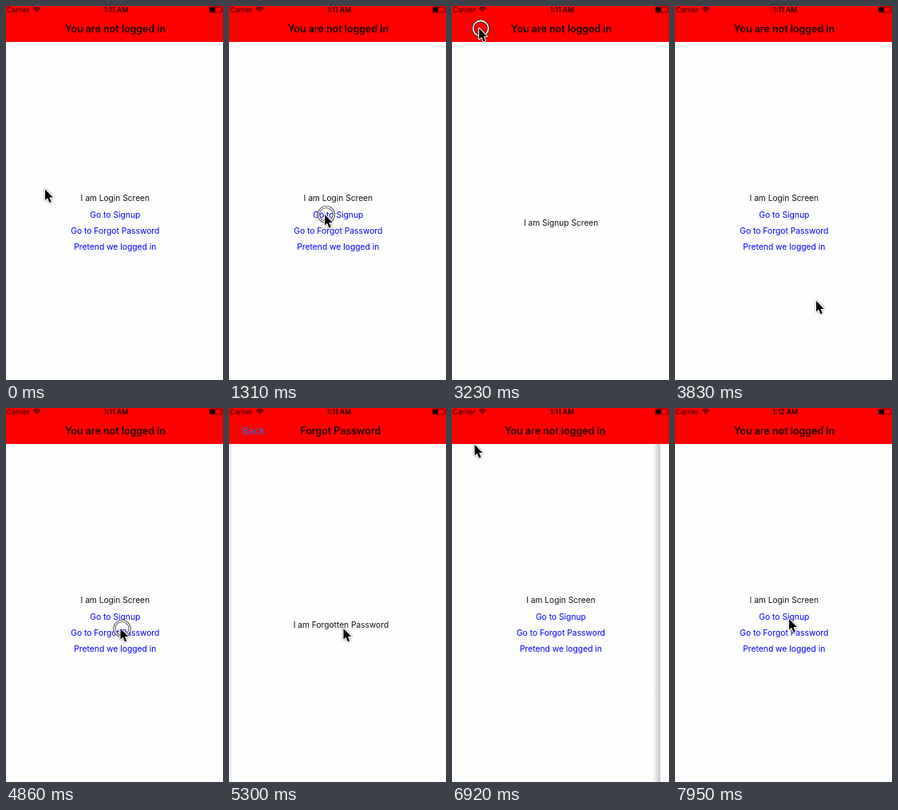
Recreate the animation shown at these times as an HTML page. Size 272 by 468 pixels, loop 8 s.

```html
<!DOCTYPE html>
<html lang="en">
<head>
<meta charset="utf-8">
<title>Login navigation</title>
<style>
  html, body { margin: 0; width: 100%; height: 100%; overflow: hidden; background: #fdfdfd; }
  svg { display: block; width: 100vw; height: 100vh; font-family: Inter, Roboto, sans-serif; }
  text { text-anchor: middle; fill: #111; }
  .body { font-size: 10.2px; }
  .link { font-size: 10.3px; fill: #00f; }
  .title { font-size: 12.44px; font-weight: 600; fill: #1a0000; }
  .status { font-size: 8.7px; fill: #200; }
  .arrow { filter: drop-shadow(0 .8px .8px rgba(0, 0, 0, .5)); }
</style>
</head>
<body>
<svg viewBox="0 0 272 468" xmlns="http://www.w3.org/2000/svg">
  <defs>
    <linearGradient id="fade">
      <stop offset="0" stop-color="#000" stop-opacity="0"/>
      <stop offset=".6" stop-color="#000" stop-opacity=".13"/>
      <stop offset="1" stop-color="#000" stop-opacity=".22"/>
    </linearGradient>
  </defs>

  <rect width="272" height="468" fill="#fdfdfd"/>
  <g id="login">
    <text class="body" x="136.8" y="244.3">I am Login Screen</text>
    <text class="link" x="136.8" y="264.6">Go to Signup</text>
    <text class="link" x="136.8" y="284.8">Go to Forgot Password</text>
    <text class="link" x="136.8" y="305">Pretend we logged in</text>
  </g>

  <g id="card">
    <rect id="shadow" x="-10" y="44" width="10" height="424" fill="url(#fade)"/>
    <rect y="44" width="272" height="424" fill="#fefefe"/>
    <text id="cardText" class="body" x="136.6" y="274.7"></text>
  </g>

  <rect width="272" height="45" fill="#f00"/>
  <text id="loginTitle" class="title" x="137" y="33.2">You are not logged in</text>
  <text id="cardTitle" class="title" x="137" y="33.2"></text>
  <text id="back" x="30.6" y="33.2" font-size="12.33" style="fill:#2a6fe0">Back</text>

  <text class="status" x="15.3" y="8">Carrier</text>
  <g fill="none" stroke="#200" stroke-width="1.3">
    <path d="M34 3.6Q38.5 -.2 43 3.6M35.8 5.3Q38.5 3 41.2 5.3"/>
    <path d="M37.2 6.3L38.5 8L39.8 6.3Q38.5 5.3 37.2 6.3Z" fill="#200" stroke="none"/>
  </g>
  <text id="clock" class="status" x="138" y="8" font-weight="600"></text>
  <rect x="255" y="1.2" width="15.6" height="6.8" rx="1" fill="none" stroke="#400" stroke-width=".8"/>
  <rect x="255.6" y="1.8" width="6.6" height="5.6" fill="#100"/>

  <g id="cursor">
    <g id="ring" fill="none">
      <circle cx="2" cy="0" r="9.6" stroke="#222" stroke-width="3"/>
      <circle cx="2" cy="0" r="9.6" stroke="#fff" stroke-width="1.6"/>
    </g>
    <path class="arrow" d="M0 0V13.6L3.1 10.8L5.5 16.4L7.8 15.4L5.4 10H9.8Z" fill="#000"
      stroke="#fff" stroke-width="2" stroke-linejoin="round" paint-order="stroke"/>
  </g>
</svg>
<script>
const LOOP = 8000;
const el = id => document.getElementById(id);

const bursts = [
  [150, 890, 6], [1310, 2040, 6], [2340, 2940, 5], [3230, 3830, 5],
  [4130, 5160, 8], [5300, 6340, 8], [6480, 7360, 7], [7650, 7950, 3]
];

// Pointer stops: time, x, y
const stops = [
  [40, 49, 229.5], [890, 120, 261], [2220, 120, 261], [2940, 34, 28],
  [3320, 34, 28], [3830, 177, 369], [4040, 177, 369], [4719, 143.5, 276],
  [5360, 143.5, 276], [6340, 33, 28], [6600, 33, 28], [6920, 28.5, 46],
  [7360, 62, 311], [7580, 62, 311], [7950, 143, 264]
];

const presses = [1310, 3230, 4866, 6480];

const signup = { title: "You are not logged in", text: "I am Signup Screen" };
const forgot = { title: "Forgot Password", text: "I am Forgotten Password" };
const moves = [
  { at: 1515, dur: 500, screen: signup, open: true },
  { at: 3425, dur: 400, screen: signup, open: false },
  { at: 5073, dur: 350, screen: forgot, open: true },
  { at: 6680, dur: 466, screen: forgot, open: false }
];

// Refreshes are timed to about 10 ms
function refreshTime(t) {
  let last = 0;
  for (const [a, b, n] of bursts) {
    if (t < a) break;
    const gap = (b - a) / (n - 1);
    last = a + gap * Math.min(n - 1, Math.floor((t + 10 - a) / gap));
  }
  return last;
}

const bez = (s, a, b) => 3 * s * (1 - s) ** 2 * a + 3 * s * s * (1 - s) * b + s ** 3;

// cubic-bezier(.2833, .99, .3183, .99)
function ease(x) {
  if (x >= 1) return 1;
  let lo = 0, hi = 1;
  for (let i = 0; i < 20; i++) {
    const mid = (lo + hi) / 2;
    if (bez(mid, .2833, .3183) < x) lo = mid; else hi = mid;
  }
  return bez(lo, .99, .99);
}

function pointer(t) {
  const i = stops.findIndex(s => s[0] > t);
  if (i === 0) return stops[0].slice(1);
  if (i < 0) return stops[stops.length - 1].slice(1);
  const [t0, x0, y0] = stops[i - 1], [t1, x1, y1] = stops[i];
  const u = (t - t0) / (t1 - t0), k = u * u * (3 - 2 * u);
  return [x0 + (x1 - x0) * k, y0 + (y1 - y0) * k];
}

const shift = (node, x, y = 0) => node.setAttribute("transform", `translate(${x.toFixed(2)} ${y.toFixed(2)})`);
const alpha = (node, a) => node.setAttribute("opacity", a.toFixed(3));

function draw(time) {
  const t = refreshTime(time);
  const move = moves.filter(m => m.at <= t).pop();
  const e = move ? ease((t - move.at) / move.dur) : 0;
  const p = !move ? 0 : move.open ? e : 1 - e;
  const screen = move ? move.screen : signup;
  const x = 272 * (1 - p);
  const pressed = presses.some(a => t >= a - 2 && t < a + 140);

  shift(el("login"), -10 * p);
  alpha(el("login"), p > .999 ? 0 : 1);
  shift(el("card"), x);
  alpha(el("card"), p > 0 ? 1 : 0);
  alpha(el("shadow"), Math.min(1, x / 11));
  el("cardText").textContent = screen.text;

  shift(el("loginTitle"), -200 * p);
  alpha(el("loginTitle"), 1 - p);
  el("cardTitle").textContent = screen.title;
  shift(el("cardTitle"), 200 * (1 - p));
  alpha(el("cardTitle"), p);
  alpha(el("back"), p * (pressed ? .12 : 1));

  el("clock").textContent = t < 7060 ? "1:11 AM" : "1:12 AM";
  shift(el("cursor"), ...pointer(t));
  alpha(el("ring"), pressed ? 1 : 0);
}

const begin = performance.now();
function tick() {
  draw((performance.now() - begin) % LOOP);
  requestAnimationFrame(tick);
}
tick();
</script>
</body>
</html>
```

--------------------------------

▶ _WORK ITEM_:
The entries above are to be printed again word for word, with every picture removed.

▶ _RESULT OF THE EXERCISE_:
Recreate the animation shown at these times as an HTML page. Size 272 by 468 pixels, loop 8 s.

```html
<!DOCTYPE html>
<html lang="en">
<head>
<meta charset="utf-8">
<title>Login navigation</title>
<style>
  html, body { margin: 0; width: 100%; height: 100%; overflow: hidden; background: #fdfdfd; }
  svg { display: block; width: 100vw; height: 100vh; font-family: Inter, Roboto, sans-serif; }
  text { text-anchor: middle; fill: #111; }
  .body { font-size: 10.2px; }
  .link { font-size: 10.3px; fill: #00f; }
  .title { font-size: 12.44px; font-weight: 600; fill: #1a0000; }
  .status { font-size: 8.7px; fill: #200; }
  .arrow { filter: drop-shadow(0 .8px .8px rgba(0, 0, 0, .5)); }
</style>
</head>
<body>
<svg viewBox="0 0 272 468" xmlns="http://www.w3.org/2000/svg">
  <defs>
    <linearGradient id="fade">
      <stop offset="0" stop-color="#000" stop-opacity="0"/>
      <stop offset=".6" stop-color="#000" stop-opacity=".13"/>
      <stop offset="1" stop-color="#000" stop-opacity=".22"/>
    </linearGradient>
  </defs>

  <rect width="272" height="468" fill="#fdfdfd"/>
  <g id="login">
    <text class="body" x="136.8" y="244.3">I am Login Screen</text>
    <text class="link" x="136.8" y="264.6">Go to Signup</text>
    <text class="link" x="136.8" y="284.8">Go to Forgot Password</text>
    <text class="link" x="136.8" y="305">Pretend we logged in</text>
  </g>

  <g id="card">
    <rect id="shadow" x="-10" y="44" width="10" height="424" fill="url(#fade)"/>
    <rect y="44" width="272" height="424" fill="#fefefe"/>
    <text id="cardText" class="body" x="136.6" y="274.7"></text>
  </g>

  <rect width="272" height="45" fill="#f00"/>
  <text id="loginTitle" class="title" x="137" y="33.2">You are not logged in</text>
  <text id="cardTitle" class="title" x="137" y="33.2"></text>
  <text id="back" x="30.6" y="33.2" font-size="12.33" style="fill:#2a6fe0">Back</text>

  <text class="status" x="15.3" y="8">Carrier</text>
  <g fill="none" stroke="#200" stroke-width="1.3">
    <path d="M34 3.6Q38.5 -.2 43 3.6M35.8 5.3Q38.5 3 41.2 5.3"/>
    <path d="M37.2 6.3L38.5 8L39.8 6.3Q38.5 5.3 37.2 6.3Z" fill="#200" stroke="none"/>
  </g>
  <text id="clock" class="status" x="138" y="8" font-weight="600"></text>
  <rect x="255" y="1.2" width="15.6" height="6.8" rx="1" fill="none" stroke="#400" stroke-width=".8"/>
  <rect x="255.6" y="1.8" width="6.6" height="5.6" fill="#100"/>

  <g id="cursor">
    <g id="ring" fill="none">
      <circle cx="2" cy="0" r="9.6" stroke="#222" stroke-width="3"/>
      <circle cx="2" cy="0" r="9.6" stroke="#fff" stroke-width="1.6"/>
    </g>
    <path class="arrow" d="M0 0V13.6L3.1 10.8L5.5 16.4L7.8 15.4L5.4 10H9.8Z" fill="#000"
      stroke="#fff" stroke-width="2" stroke-linejoin="round" paint-order="stroke"/>
  </g>
</svg>
<script>
const LOOP = 8000;
const el = id => document.getElementById(id);

const bursts = [
  [150, 890, 6], [1310, 2040, 6], [2340, 2940, 5], [3230, 3830, 5],
  [4130, 5160, 8], [5300, 6340, 8], [6480, 7360, 7], [7650, 7950, 3]
];

// Pointer stops: time, x, y
const stops = [
  [40, 49, 229.5], [890, 120, 261], [2220, 120, 261], [2940, 34, 28],
  [3320, 34, 28], [3830, 177, 369], [4040, 177, 369], [4719, 143.5, 276],
  [5360, 143.5, 276], [6340, 33, 28], [6600, 33, 28], [6920, 28.5, 46],
  [7360, 62, 311], [7580, 62, 311], [7950, 143, 264]
];

const presses = [1310, 3230, 4866, 6480];

const signup = { title: "You are not logged in", text: "I am Signup Screen" };
const forgot = { title: "Forgot Password", text: "I am Forgotten Password" };
const moves = [
  { at: 1515, dur: 500, screen: signup, open: true },
  { at: 3425, dur: 400, screen: signup, open: false },
  { at: 5073, dur: 350, screen: forgot, open: true },
  { at: 6680, dur: 466, screen: forgot, open: false }
];

// Refreshes are timed to about 10 ms
function refreshTime(t) {
  let last = 0;
  for (const [a, b, n] of bursts) {
    if (t < a) break;
    const gap = (b - a) / (n - 1);
    last = a + gap * Math.min(n - 1, Math.floor((t + 10 - a) / gap));
  }
  return last;
}

const bez = (s, a, b) => 3 * s * (1 - s) ** 2 * a + 3 * s * s * (1 - s) * b + s ** 3;

// cubic-bezier(.2833, .99, .3183, .99)
function ease(x) {
  if (x >= 1) return 1;
  let lo = 0, hi = 1;
  for (let i = 0; i < 20; i++) {
    const mid = (lo + hi) / 2;
    if (bez(mid, .2833, .3183) < x) lo = mid; else hi = mid;
  }
  return bez(lo, .99, .99);
}

function pointer(t) {
  const i = stops.findIndex(s => s[0] > t);
  if (i === 0) return stops[0].slice(1);
  if (i < 0) return stops[stops.length - 1].slice(1);
  const [t0, x0, y0] = stops[i - 1], [t1, x1, y1] = stops[i];
  const u = (t - t0) / (t1 - t0), k = u * u * (3 - 2 * u);
  return [x0 + (x1 - x0) * k, y0 + (y1 - y0) * k];
}

const shift = (node, x, y = 0) => node.setAttribute("transform", `translate(${x.toFixed(2)} ${y.toFixed(2)})`);
const alpha = (node, a) => node.setAttribute("opacity", a.toFixed(3));

function draw(time) {
  const t = refreshTime(time);
  const move = moves.filter(m => m.at <= t).pop();
  const e = move ? ease((t - move.at) / move.dur) : 0;
  const p = !move ? 0 : move.open ? e : 1 - e;
  const screen = move ? move.screen : signup;
  const x = 272 * (1 - p);
  const pressed = presses.some(a => t >= a - 2 && t < a + 140);

  shift(el("login"), -10 * p);
  alpha(el("login"), p > .999 ? 0 : 1);
  shift(el("card"), x);
  alpha(el("card"), p > 0 ? 1 : 0);
  alpha(el("shadow"), Math.min(1, x / 11));
  el("cardText").textContent = screen.text;

  shift(el("loginTitle"), -200 * p);
  alpha(el("loginTitle"), 1 - p);
  el("cardTitle").textContent = screen.title;
  shift(el("cardTitle"), 200 * (1 - p));
  alpha(el("cardTitle"), p);
  alpha(el("back"), p * (pressed ? .12 : 1));

  el("clock").textContent = t < 7060 ? "1:11 AM" : "1:12 AM";
  shift(el("cursor"), ...pointer(t));
  alpha(el("ring"), pressed ? 1 : 0);
}

const begin = performance.now();
function tick() {
  draw((performance.now() - begin) % LOOP);
  requestAnimationFrame(tick);
}
tick();
</script>
</body>
</html>
```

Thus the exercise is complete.